Tuesday, March 24, 2020

Colorado abolishes its death penalty

Colorado abolished its seldom-used death penalty, joining a growing number of states that have eschewed capital punishment as a deterrent to the most serious crimes, reported The New York Times.
Gov. Jared S. Polis, a Democrat, signed the repeal into law after it had reached his desk from the state legislature. It had passed the Senate in January and the House in February after several failed attempts to end capital punishment in the state.
Colorado had executed just one person since reinstating the death penalty in the mid-1970s: Gary Davis, who had been convicted of the rape and murder of Virginia May, was given a lethal injection in 1997.
On Monday, Mr. Polis also commuted the sentences of three men on death row — Robert Ray, Sir Mario Owens and Nathan Dunlap — to life in prison without the possibility of parole.

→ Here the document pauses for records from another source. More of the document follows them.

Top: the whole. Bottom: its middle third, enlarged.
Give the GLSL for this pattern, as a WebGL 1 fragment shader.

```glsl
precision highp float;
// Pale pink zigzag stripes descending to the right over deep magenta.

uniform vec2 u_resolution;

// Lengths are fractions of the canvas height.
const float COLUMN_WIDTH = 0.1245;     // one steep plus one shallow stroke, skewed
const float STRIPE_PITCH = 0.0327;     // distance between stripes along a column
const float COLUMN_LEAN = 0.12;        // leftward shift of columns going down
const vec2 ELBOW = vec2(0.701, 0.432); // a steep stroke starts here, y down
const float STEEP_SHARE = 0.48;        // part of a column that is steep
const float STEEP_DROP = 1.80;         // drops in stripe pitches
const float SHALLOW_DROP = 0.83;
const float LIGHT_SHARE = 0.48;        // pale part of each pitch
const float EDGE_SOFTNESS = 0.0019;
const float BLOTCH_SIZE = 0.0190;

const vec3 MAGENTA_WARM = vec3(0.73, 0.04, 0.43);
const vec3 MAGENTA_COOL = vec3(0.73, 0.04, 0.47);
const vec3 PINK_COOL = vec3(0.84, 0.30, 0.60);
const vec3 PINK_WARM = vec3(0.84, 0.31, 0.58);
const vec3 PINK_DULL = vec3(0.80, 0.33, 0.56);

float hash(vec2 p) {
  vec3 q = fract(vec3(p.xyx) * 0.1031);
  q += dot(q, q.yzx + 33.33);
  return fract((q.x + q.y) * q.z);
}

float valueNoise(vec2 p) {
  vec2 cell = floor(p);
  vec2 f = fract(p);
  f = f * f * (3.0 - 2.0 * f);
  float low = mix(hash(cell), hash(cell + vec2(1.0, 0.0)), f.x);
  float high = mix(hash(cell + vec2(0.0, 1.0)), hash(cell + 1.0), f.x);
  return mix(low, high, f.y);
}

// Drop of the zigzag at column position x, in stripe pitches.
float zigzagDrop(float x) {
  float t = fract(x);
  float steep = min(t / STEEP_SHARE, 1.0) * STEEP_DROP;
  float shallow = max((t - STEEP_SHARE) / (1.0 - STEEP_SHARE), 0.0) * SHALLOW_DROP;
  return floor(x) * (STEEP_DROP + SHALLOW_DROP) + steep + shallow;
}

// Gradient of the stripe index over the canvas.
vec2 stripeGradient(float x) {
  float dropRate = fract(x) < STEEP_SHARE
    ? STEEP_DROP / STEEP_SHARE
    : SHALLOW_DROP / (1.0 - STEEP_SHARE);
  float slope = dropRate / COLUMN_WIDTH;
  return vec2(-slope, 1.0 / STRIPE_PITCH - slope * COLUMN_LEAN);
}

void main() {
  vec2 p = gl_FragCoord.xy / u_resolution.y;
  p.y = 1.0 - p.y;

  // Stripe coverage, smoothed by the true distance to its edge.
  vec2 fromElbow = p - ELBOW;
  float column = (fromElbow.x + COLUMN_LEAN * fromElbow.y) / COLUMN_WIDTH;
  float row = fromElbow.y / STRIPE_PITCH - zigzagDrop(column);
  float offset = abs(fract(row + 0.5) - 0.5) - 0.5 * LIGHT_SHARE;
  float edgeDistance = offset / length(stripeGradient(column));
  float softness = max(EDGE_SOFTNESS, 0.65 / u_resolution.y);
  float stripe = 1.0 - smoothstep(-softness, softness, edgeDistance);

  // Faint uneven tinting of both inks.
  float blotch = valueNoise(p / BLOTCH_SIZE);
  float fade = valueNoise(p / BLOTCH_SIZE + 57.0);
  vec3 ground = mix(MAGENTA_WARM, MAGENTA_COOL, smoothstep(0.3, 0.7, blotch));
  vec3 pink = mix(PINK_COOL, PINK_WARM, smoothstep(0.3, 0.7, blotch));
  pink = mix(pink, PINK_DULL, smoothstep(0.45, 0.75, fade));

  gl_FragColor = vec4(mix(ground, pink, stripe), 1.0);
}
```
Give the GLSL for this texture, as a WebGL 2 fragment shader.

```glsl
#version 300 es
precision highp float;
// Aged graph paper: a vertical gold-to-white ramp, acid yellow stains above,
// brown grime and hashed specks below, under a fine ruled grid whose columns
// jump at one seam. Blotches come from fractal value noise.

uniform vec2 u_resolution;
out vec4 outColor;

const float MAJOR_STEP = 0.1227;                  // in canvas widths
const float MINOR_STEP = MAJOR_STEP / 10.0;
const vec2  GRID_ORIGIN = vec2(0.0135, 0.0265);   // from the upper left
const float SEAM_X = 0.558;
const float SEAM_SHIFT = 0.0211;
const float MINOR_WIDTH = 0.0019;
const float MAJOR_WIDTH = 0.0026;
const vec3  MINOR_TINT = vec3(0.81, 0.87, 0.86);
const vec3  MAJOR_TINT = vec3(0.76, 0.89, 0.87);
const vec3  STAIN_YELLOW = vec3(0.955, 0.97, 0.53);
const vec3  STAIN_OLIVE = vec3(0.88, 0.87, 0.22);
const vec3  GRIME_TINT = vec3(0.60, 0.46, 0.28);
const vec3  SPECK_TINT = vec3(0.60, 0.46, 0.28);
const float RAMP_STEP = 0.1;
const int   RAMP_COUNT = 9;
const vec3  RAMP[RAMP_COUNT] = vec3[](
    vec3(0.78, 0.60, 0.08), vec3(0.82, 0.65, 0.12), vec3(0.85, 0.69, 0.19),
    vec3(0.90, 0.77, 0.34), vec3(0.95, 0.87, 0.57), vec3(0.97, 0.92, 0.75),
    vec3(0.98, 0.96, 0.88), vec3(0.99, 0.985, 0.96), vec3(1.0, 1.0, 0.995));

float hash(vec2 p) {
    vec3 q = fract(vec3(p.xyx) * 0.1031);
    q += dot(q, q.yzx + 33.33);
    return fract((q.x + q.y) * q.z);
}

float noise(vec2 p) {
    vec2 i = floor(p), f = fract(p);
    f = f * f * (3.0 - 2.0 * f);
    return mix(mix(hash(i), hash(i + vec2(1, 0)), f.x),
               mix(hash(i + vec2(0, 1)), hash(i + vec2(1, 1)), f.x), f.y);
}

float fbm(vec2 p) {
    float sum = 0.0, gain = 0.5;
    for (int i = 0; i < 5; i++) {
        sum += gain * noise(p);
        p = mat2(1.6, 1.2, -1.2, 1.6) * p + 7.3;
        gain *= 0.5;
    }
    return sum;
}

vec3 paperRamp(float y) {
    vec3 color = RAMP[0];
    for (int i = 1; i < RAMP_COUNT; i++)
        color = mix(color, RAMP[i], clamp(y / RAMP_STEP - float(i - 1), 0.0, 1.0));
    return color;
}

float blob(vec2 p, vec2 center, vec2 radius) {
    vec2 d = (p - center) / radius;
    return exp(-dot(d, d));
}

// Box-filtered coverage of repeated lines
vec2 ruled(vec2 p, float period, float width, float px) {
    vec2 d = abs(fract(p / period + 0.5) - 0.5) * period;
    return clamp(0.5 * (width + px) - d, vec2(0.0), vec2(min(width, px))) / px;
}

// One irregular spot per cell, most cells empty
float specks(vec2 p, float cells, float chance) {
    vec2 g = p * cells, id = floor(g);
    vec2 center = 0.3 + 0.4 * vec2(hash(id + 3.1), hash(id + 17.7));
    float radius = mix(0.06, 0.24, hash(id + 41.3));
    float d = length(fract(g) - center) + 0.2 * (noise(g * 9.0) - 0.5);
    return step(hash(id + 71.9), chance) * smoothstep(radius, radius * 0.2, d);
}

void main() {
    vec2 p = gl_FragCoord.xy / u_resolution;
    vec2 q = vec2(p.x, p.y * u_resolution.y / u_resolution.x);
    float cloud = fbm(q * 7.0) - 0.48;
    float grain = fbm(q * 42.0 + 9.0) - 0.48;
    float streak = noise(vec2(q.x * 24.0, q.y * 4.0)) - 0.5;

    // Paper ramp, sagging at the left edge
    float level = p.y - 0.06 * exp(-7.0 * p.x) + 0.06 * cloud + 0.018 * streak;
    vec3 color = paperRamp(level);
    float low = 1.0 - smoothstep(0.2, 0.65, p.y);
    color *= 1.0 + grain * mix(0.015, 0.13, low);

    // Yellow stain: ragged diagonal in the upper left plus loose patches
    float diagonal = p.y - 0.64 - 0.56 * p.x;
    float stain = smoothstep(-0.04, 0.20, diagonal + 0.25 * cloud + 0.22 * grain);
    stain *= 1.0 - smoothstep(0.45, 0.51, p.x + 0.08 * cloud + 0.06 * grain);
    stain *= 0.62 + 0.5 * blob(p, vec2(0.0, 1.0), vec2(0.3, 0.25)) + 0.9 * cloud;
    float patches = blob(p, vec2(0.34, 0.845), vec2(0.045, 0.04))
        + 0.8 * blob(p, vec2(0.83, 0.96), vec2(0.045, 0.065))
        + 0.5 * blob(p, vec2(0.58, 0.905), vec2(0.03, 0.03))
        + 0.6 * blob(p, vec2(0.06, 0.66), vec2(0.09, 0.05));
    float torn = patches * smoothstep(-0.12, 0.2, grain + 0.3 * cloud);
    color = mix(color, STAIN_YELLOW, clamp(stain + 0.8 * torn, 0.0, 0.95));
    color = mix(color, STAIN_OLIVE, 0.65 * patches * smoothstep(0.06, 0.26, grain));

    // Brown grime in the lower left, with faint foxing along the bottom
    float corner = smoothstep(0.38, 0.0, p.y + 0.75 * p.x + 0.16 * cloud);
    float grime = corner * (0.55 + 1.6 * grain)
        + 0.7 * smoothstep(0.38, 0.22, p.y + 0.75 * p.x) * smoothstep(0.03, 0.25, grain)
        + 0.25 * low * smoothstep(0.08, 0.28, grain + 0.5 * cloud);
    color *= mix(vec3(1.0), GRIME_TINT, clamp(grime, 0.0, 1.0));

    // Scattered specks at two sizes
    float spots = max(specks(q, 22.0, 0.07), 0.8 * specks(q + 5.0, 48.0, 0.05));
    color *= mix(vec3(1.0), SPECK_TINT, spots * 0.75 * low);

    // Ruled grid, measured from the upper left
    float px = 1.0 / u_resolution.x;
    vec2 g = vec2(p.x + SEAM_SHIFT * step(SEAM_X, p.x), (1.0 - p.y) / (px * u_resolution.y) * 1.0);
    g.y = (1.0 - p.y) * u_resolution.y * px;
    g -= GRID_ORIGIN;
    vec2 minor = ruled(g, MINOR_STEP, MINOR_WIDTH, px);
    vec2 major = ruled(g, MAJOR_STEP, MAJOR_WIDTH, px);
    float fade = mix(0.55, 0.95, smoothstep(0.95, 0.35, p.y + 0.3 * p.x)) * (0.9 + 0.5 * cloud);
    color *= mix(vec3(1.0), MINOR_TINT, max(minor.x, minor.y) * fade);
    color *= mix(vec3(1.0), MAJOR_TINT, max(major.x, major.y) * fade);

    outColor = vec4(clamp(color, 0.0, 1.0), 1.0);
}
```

He said in a statement that he wanted the law to be applied consistently.
 “Commutations are typically granted to reflect evidence of extraordinary change in the offender,” Mr. Polis said, noting that this was not the reason he was commuting the three sentences.
“Rather, the commutations of these despicable and guilty individuals are consistent with the abolition of the death penalty in the state of Colorado,” he said, “and consistent with the recognition that the death penalty cannot be, and never has been, administered equitably in the state of Colorado.”
Colorado joined 21 other states that have repealed the death penalty, according to the advocacy group Equal Justice USA, which had campaigned for the end of capital punishment in the state. The organization mounted similar efforts in New York, New Jersey, Connecticut, Maryland and Illinois, which have all abolished the death penalty.
Shari Silberstein, the group’s executive director, said in a statement that it was a proud moment for Colorado.
 “With Gov. Polis’s signature, the state liberated itself from one of the most glaring failures of the legal system and is charting a new path toward justice,” she said. “Instead of wasting millions of dollars every year, the state can focus on the healing that survivors of violence need while also working toward making families and communities safe by preventing future violence.”
George Brauchler, a Republican district attorney in Colorado, criticized the repeal in a statement on Monday.
“There are a few in Colorado today who will cheer the sparing of the lives of these coldblooded murderers,” he said. “For the rest of Colorado, make no mistake: We will save no money. We are not safer. We are not a better people. And the only lives spared are those who commit the ultimate acts of evil against us.”
To read more CLICK HERE

No comments:

Post a Comment